The types and combinations of popular wedding flowers come and go, but one trend with staying power is the bridal bouquet. We asked local wedding florists for the inside scoop on today’s trends, inexpensive alternatives, timeless wedding flowers and the latest ways couples are letting nature beautify their nuptials.
Latest and Greatest
The pretty peony still reigns among many Lowcountry brides, along with hydrangeas and white panda anemones, said Angela Mandigo of Gardenias Event Floral: “Other added textures of gray brunia berries, Lysimachia and astilbe are also favorites; they give a more distinct shape and flow to bridal bouquets.”
Kelly Corn of Flowers By Sue is seeing more “edgy” flowers like protea, scabiosa pods and different kinds of orchids, like anthurium. “It looks a little bit like a peace lily; it has a tropical vibe,” Corn said. “We’re seeing brides wanting more unique things than your classic flowers.”
Many brides are also opting for more greenery, including a variety of eucalyptus and dark greenery “with a tropical twist of palm fronds, monstera leaves and succulents,” Mandigo said. And for that Lowcountry look, couples often add pampas plumes to bouquets and centerpieces.
Tried-and-true blooms include White Mondial roses, majolica spray roses, baby’s breath and disbuds — an alternative to beautiful-but-pricey dahlias, Mandigo says.
Corn says she’s starting to see a once-ubiquitous bouquet element make a reappearance. “This year, two brides are asking for massive baby’s breath balls,” says Corn, who remembers a surge in baby’s breath orders several years ago after a “Sex and the City” character used it in her wedding.
Another bloom that has staying power in popularity, but not so much in bouquets, is the hydrangea. “A lot of brides really like hydrangea here in the South. It works great in centerpieces, but unless you’re going to keep putting your bouquet back in water, in the hot months it definitely will shrivel up within a couple hours,” Corn says. “It’s very popular in the South, but not a great bouquet flower.”
Peonies are the No. 1 wedding flower year-round. The problem is their season is limited to June.

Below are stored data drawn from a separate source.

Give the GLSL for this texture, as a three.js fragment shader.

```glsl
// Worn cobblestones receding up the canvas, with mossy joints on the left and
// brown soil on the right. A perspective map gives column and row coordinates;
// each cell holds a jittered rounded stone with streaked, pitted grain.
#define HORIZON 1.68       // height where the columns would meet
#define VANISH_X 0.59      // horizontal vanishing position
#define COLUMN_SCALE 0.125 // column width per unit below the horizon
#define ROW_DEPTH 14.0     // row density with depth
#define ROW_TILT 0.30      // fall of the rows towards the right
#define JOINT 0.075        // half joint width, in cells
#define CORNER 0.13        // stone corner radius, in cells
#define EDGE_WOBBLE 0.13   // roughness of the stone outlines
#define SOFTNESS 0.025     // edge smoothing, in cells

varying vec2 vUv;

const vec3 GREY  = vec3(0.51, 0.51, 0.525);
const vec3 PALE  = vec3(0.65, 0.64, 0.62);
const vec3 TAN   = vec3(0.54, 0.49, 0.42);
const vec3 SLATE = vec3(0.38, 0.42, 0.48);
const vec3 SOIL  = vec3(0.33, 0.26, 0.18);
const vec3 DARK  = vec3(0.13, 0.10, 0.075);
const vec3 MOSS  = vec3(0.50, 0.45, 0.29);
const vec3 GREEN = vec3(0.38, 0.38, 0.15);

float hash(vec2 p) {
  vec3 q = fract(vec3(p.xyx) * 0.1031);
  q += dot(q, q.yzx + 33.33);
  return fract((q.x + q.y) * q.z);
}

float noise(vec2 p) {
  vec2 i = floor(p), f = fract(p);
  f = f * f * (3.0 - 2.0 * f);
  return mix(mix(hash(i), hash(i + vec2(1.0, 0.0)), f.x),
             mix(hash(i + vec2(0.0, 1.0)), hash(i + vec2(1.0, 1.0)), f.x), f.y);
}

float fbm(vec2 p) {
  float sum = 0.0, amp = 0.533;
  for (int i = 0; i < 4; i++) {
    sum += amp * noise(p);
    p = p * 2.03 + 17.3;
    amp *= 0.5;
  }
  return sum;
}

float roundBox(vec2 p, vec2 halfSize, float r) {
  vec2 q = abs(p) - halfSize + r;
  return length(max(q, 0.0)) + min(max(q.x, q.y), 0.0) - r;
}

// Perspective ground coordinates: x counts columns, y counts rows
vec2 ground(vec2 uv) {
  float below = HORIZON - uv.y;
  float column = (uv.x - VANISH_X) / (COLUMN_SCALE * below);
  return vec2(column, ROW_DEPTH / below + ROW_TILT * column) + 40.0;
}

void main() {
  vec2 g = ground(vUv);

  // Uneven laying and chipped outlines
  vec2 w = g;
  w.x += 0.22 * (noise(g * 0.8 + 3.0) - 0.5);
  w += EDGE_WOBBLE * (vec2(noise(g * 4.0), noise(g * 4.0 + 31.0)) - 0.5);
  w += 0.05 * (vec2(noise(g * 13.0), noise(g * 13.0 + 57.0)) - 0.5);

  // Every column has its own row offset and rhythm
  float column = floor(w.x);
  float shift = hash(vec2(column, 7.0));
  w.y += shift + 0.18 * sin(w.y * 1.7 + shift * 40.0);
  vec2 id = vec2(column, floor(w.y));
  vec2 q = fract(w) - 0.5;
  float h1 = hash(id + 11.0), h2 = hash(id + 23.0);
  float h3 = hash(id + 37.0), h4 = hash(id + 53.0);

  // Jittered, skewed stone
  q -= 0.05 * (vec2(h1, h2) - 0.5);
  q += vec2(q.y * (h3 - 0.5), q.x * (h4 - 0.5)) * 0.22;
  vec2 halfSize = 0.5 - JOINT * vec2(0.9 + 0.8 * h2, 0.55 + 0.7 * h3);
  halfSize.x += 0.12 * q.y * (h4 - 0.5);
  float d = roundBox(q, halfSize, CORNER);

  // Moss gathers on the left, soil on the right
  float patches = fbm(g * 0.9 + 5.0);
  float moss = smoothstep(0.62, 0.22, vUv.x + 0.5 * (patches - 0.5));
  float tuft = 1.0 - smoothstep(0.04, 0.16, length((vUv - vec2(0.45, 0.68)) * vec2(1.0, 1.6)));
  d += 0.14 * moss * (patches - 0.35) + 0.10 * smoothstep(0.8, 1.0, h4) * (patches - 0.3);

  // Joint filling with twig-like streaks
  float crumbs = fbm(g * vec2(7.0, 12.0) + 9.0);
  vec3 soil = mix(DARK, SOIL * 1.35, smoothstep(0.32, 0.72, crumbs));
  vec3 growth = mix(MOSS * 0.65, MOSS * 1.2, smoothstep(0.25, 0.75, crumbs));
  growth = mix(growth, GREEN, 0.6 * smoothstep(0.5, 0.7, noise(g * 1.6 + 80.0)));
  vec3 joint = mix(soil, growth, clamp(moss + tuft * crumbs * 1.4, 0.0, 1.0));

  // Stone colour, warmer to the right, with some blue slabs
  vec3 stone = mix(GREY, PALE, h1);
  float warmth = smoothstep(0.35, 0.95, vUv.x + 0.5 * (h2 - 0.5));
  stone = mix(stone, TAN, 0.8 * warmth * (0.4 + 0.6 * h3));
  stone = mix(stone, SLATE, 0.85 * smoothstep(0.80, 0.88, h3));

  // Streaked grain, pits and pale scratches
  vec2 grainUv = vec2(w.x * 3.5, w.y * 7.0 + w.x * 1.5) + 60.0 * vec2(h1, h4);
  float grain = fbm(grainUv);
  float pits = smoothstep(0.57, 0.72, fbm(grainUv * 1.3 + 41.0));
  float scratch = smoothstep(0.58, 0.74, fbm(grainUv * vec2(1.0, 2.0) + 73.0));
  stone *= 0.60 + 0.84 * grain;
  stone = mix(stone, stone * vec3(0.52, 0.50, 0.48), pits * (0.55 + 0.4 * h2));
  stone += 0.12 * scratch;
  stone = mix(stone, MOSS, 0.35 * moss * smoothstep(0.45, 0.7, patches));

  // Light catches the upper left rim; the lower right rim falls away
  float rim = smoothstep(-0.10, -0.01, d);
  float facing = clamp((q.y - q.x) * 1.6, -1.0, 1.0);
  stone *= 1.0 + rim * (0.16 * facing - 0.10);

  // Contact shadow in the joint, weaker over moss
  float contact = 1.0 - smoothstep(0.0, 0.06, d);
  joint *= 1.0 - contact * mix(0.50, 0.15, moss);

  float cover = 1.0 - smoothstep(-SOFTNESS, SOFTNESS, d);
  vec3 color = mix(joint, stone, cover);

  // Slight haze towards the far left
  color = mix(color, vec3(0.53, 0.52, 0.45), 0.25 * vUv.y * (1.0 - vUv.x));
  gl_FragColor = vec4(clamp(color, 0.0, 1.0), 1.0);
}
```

Corn said that greenhouses set up in Alaska are now producing peonies throughout the year, though they are not as big, full and fluffy as what brides see in magazines.
But if you want big peony-like blooms, take heart.
“Since peonies grew in popularity over the past 10 years, they’ve now created some beautiful breeds of garden roses that open up bigger and fuller, with more and more scale of colors,” Corn said. “They’re definitely different than a standard rose.”
Another beautiful peony stand-in is a creamy white football mum, Mandigo said, which is also a more cost-effective alternative.
Bouquets are shrinking compared to their super sizes last year, the florists say.
“Brides are commenting that their friends had these huge bouquets, and one could not see the bride and her dress,” Mandigo said. “They’re opting for the smaller, elegant garden look, still with loose greenery but more tucked and collared with the floral of choice.” Flowers are showing up in other places too, including greenery accents and candles used as aisle markers — and which can then be repurposed as decorative elements at the reception — draped greenery accents with fairy lighting, and more fresh flowers gracing cakes.
One more interesting and elegant change Mandigo has noticed: “Pin-on and wrist corsages for the mothers are changing to a single stem of floral and greenery with a simple ribbon.”